University of Central Florida, Degree Grantor
Type of Resource: text
Date Issued: 2017
Publisher: University of Central Florida
Language(s): English
Abstract/Description: Traditionally, the concept of cognition has been tied to the brain or the nervous system. Recent work in various noncomputational cognitive sciences has enlarged the category of "cognitive phenomena" to include the organism and its environment, distributed cognition across networks of actors, and basic cellular functions. The meaning, scope, and limits of 'cognition' are no longer clear or well-defined. In order to properly delimit the purview of the cognitive sciences, there is a strong need for a clarification of the definition of cognition. This paper will consider the outer bounds of that definition. Not all cognitive behaviors of a given organism are amenable to an analysis at the organismic or organism-environment level. In some cases, emergent cognition in collective biological and human social systems arises that is irreducible to the sum cognitions of their constituent entities. The group and social systems under consideration are more extensive and inclusive than those considered in studies of distributed cognition to date. The implications for this ultimately expand the purview of the cognitive sciences and bring back a renewed relevance for anthropology and introduce sociology on the traditional six-pronged interdisciplinary wheel of the cognitive sciences.
Identifier: CFH2000191 (IID), ucf:46026 (fedora)
Note(s): 2017-05-01
B.A.
College of Arts and Humanities, Philosophy
Bachelors
This record was generated from author submitted information.
Subject(s): social cognition
animal cognition
4EA cognition
systems science
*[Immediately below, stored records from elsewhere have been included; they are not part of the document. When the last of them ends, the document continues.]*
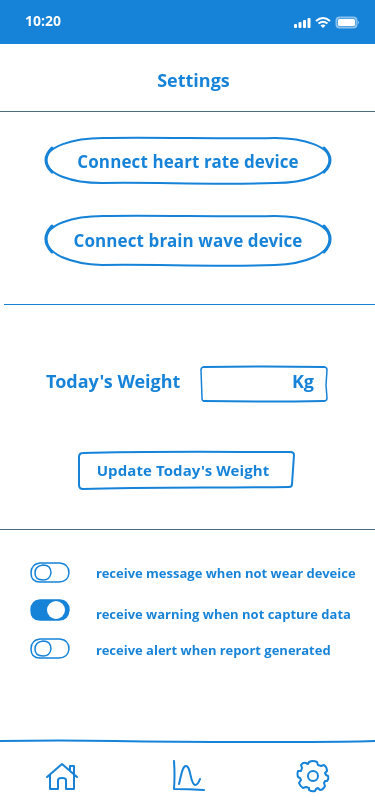
<!DOCTYPE html>
<html lang="en">
<head>
<meta charset="utf-8">
<title>Settings</title>
<style>
:root { --blue: #1683d9; --paper: #fff; --rule-dark: #4f6b80; }
* { box-sizing: border-box; margin: 0; padding: 0; }
html, body { width: 375px; height: 812px; overflow: hidden; background: var(--paper); }
body { font-family: "Open Sans", "Noto Sans", sans-serif; font-weight: 700; color: var(--blue); }
a { color: inherit; text-decoration: none; }
svg { display: block; fill: none; stroke: var(--blue); stroke-width: 2; stroke-linecap: round; stroke-linejoin: round; }
.screen { width: 375px; height: 812px; display: flex; flex-direction: column; }
.status { height: 44px; padding: 0 15px 2px 25px; display: flex; justify-content: space-between; align-items: center; background: var(--blue); color: var(--paper); font-size: 14px; line-height: 20px; }
.status svg { margin-top: 4px; fill: var(--paper); stroke: none; }
.header { height: 68px; padding: 24px 0 0 12px; border-bottom: 1px solid var(--rule-dark); text-align: center; }
h1, h2 { font-size: 18px; line-height: 25px; }
.devices { height: 193px; padding: 24px 0 0 43px; display: flex; flex-direction: column; gap: 28px; position: relative; }
.sketch { position: relative; display: flex; align-items: center; justify-content: center; white-space: nowrap; }
.sketch svg { position: absolute; left: 0; top: 0; }
.sketch span { position: relative; }
.pill { width: 290px; height: 50px; font-size: 17px; letter-spacing: .1px; }
.pill.tall { height: 53px; }
.devices::after { content: ""; position: absolute; left: 4px; right: 0; bottom: 0; height: 1px; background: var(--blue); }
.weight { height: 225px; padding-top: 60px; border-bottom: 1px solid var(--rule-dark); }
.weight-row { display: flex; align-items: center; padding-left: 46px; height: 38px; }
.weight-row h2 { width: 154px; padding-bottom: 6px; white-space: nowrap; }
.field { width: 128px; height: 38px; justify-content: flex-end; padding: 0 14px 6px 0; font-size: 18px; }
.update { width: 218px; height: 40px; margin: 47px 0 0 77px; padding: 0 6px 1px 0; font-size: 15px; letter-spacing: .1px; }
.alerts { height: 209px; padding-top: 31px; list-style: none; font-size: 13px; line-height: 18px; }
.alerts li { height: 38px; padding-left: 29px; display: grid; grid-template-columns: 67px 1fr; white-space: nowrap; }
.alerts span { padding-top: 3px; }
.alerts .on span { padding-top: 6px; }
.alerts .last span { padding-top: 4px; }
.alerts svg { stroke-width: 1.5; }
.tabs { height: 73px; position: relative; }
.tabs > svg { position: absolute; left: 0; top: 0; }
.tab-list { display: flex; justify-content: space-between; padding: 20px 44px 0; }
</style>
</head>
<body>
<main class="screen">
  <div class="status">
    <span>10:20</span>
    <svg width="67" height="14" viewBox="0 0 67 14" role="img" aria-label="Signal, Wi-Fi and battery">
      <rect x="1" y="8" width="3" height="4" rx="1"/>
      <rect x="5.5" y="6" width="3" height="6" rx="1"/>
      <rect x="10" y="4" width="3" height="8" rx="1"/>
      <rect x="14.5" y="2" width="3" height="10" rx="1"/>
      <g fill="none" stroke="#fff" stroke-width="2" stroke-linecap="butt">
        <path d="M23 5Q30 -1 37 5"/>
        <path d="M25.500 7.500Q30 4 34.500 7.500"/>
      </g>
      <path d="M27.500 9.500Q30 7.500 32.500 9.500L30 12Z"/>
      <rect x="43.500" y="1.500" width="20" height="10" rx="3" fill="none" stroke="#fff" stroke-opacity=".5"/>
      <rect x="45" y="3" width="17" height="7" rx="1.500"/>
      <path d="M65 5Q67 6.500 65 8Z" opacity=".6"/>
    </svg>
  </div>

  <header class="header"><h1>Settings</h1></header>

  <section class="devices">
    <a class="sketch pill" href="#">
      <svg width="290" height="50" viewBox="0 0 290 50" aria-hidden="true">
        <path d="M60 2C110 1 180 3 232 2C262 2 287 11 287 24C287 38 262 47 232 47C170 49 110 46 59 47C28 47 3 38 3 24C3 11 29 2 60 2Z"/>
        <path d="M9 12Q-3 24 9 36M281 12Q293 24 281 36" stroke-width="3"/>
      </svg>
      <span>Connect heart rate device</span>
    </a>
    <a class="sketch pill tall" href="#">
      <svg width="290" height="53" viewBox="0 0 290 53" aria-hidden="true">
        <path d="M60 2C110 1 180 3 232 2C262 2 287 11 287 25C287 40 262 50 232 51C170 53 110 50 59 51C28 50 3 40 3 25C3 11 29 2 60 2Z"/>
        <path d="M9 12Q-3 25 9 38M281 12Q293 25 281 38" stroke-width="3"/>
      </svg>
      <span>Connect brain wave device</span>
    </a>
  </section>

  <section class="weight">
    <div class="weight-row">
      <h2>Today's Weight</h2>
      <div class="sketch field">
        <svg width="128" height="38" viewBox="0 0 128 38" aria-hidden="true">
          <path d="M4 2Q65 1 124 2M4 36Q65 37 124 36"/>
          <path d="M4 2Q1 2 1 5L2 33Q2 36 4 36M124 2Q127 2 127 5L126 20L127 33Q127 36 124 36" stroke-width="1.500"/>
        </svg>
        <span>Kg</span>
      </div>
    </div>
    <a class="sketch update" href="#">
      <svg width="218" height="40" viewBox="0 0 218 40" aria-hidden="true">
        <path d="M6 3C70 1 150 2 213 2Q217 2 217 5L215 34Q215 37 212 37C140 38 70 37 6 39Q2 39 2 35L2 7Q2 3 6 3Z"/>
      </svg>
      <span>Update Today's Weight</span>
    </a>
  </section>

  <svg width="0" height="0" style="position:absolute" aria-hidden="true">
    <defs>
      <g id="toggle-off">
        <path d="M11 2H31Q40 3 40 12Q39 21 30 21H11Q2 21 2 12Q2 3 11 2Z"/>
        <path d="M14 4Q22 4 22 12Q21 19 14 19Q6 19 6 12Q6 5 14 4Z"/>
      </g>
    </defs>
  </svg>
  <ul class="alerts">
    <li>
      <svg width="42" height="23" role="img" aria-label="Off"><use href="#toggle-off"/></svg>
      <span>receive message when not wear deveice</span>
    </li>
    <li class="on">
      <svg width="42" height="23" role="img" aria-label="On">
        <path d="M11 1H31Q40 2 40 11Q39 21 30 21H11Q2 21 2 11Q2 2 11 1Z" fill="#1683d9"/>
        <circle cx="27" cy="11" r="9" fill="#fff" stroke="none"/>
      </svg>
      <span>receive warning when not capture data</span>
    </li>
    <li class="last">
      <svg width="42" height="23" role="img" aria-label="Off"><use href="#toggle-off"/></svg>
      <span>receive alert when report generated</span>
    </li>
  </ul>

  <nav class="tabs">
    <svg width="375" height="5" aria-hidden="true"><path d="M0 2Q60 1 115 2T260 3T375 2"/></svg>
    <div class="tab-list">
      <a href="#" aria-label="Home">
        <svg width="36" height="36" viewBox="0 0 36 36">
          <path d="M3 18L18 5L33 18M6 16V30H14V21Q14 19 18 19Q22 19 22 21V30H30V16M26 11V7H30V15"/>
        </svg>
      </a>
      <a href="#" aria-label="Reports">
        <svg width="36" height="36" viewBox="0 0 36 36">
          <path d="M4 2Q5 16 4 30Q18 30 34 31"/>
          <path d="M9 25C11 18 12 7 16 7C21 7 20 25 25 26Q28 26 30 20"/>
        </svg>
      </a>
      <a href="#" aria-label="Settings">
        <svg width="36" height="36" viewBox="0 0 36 36">
          <path d="M14 3Q18 1 22 3L23 6L26 7L29 6Q32 8 32 12L30 14L31 16L33 17Q34 20 32 22L30 22L29 24L30 27Q28 31 25 31L23 29L21 30L20 32Q17 33 14 31L14 29L11 28L8 29Q5 27 4 24L6 21L5 19L3 18Q2 15 3 12L6 12L7 9L6 6Q8 3 11 4L13 5Z"/>
          <circle cx="18" cy="17" r="5"/>
        </svg>
      </a>
    </div>
  </nav>
</main>
</body>
</html>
Persistent Link to This Record: http://purl.flvc.org/ucf/fd/CFH2000191
Restrictions on Access: public
Host Institution: UCF

In Collections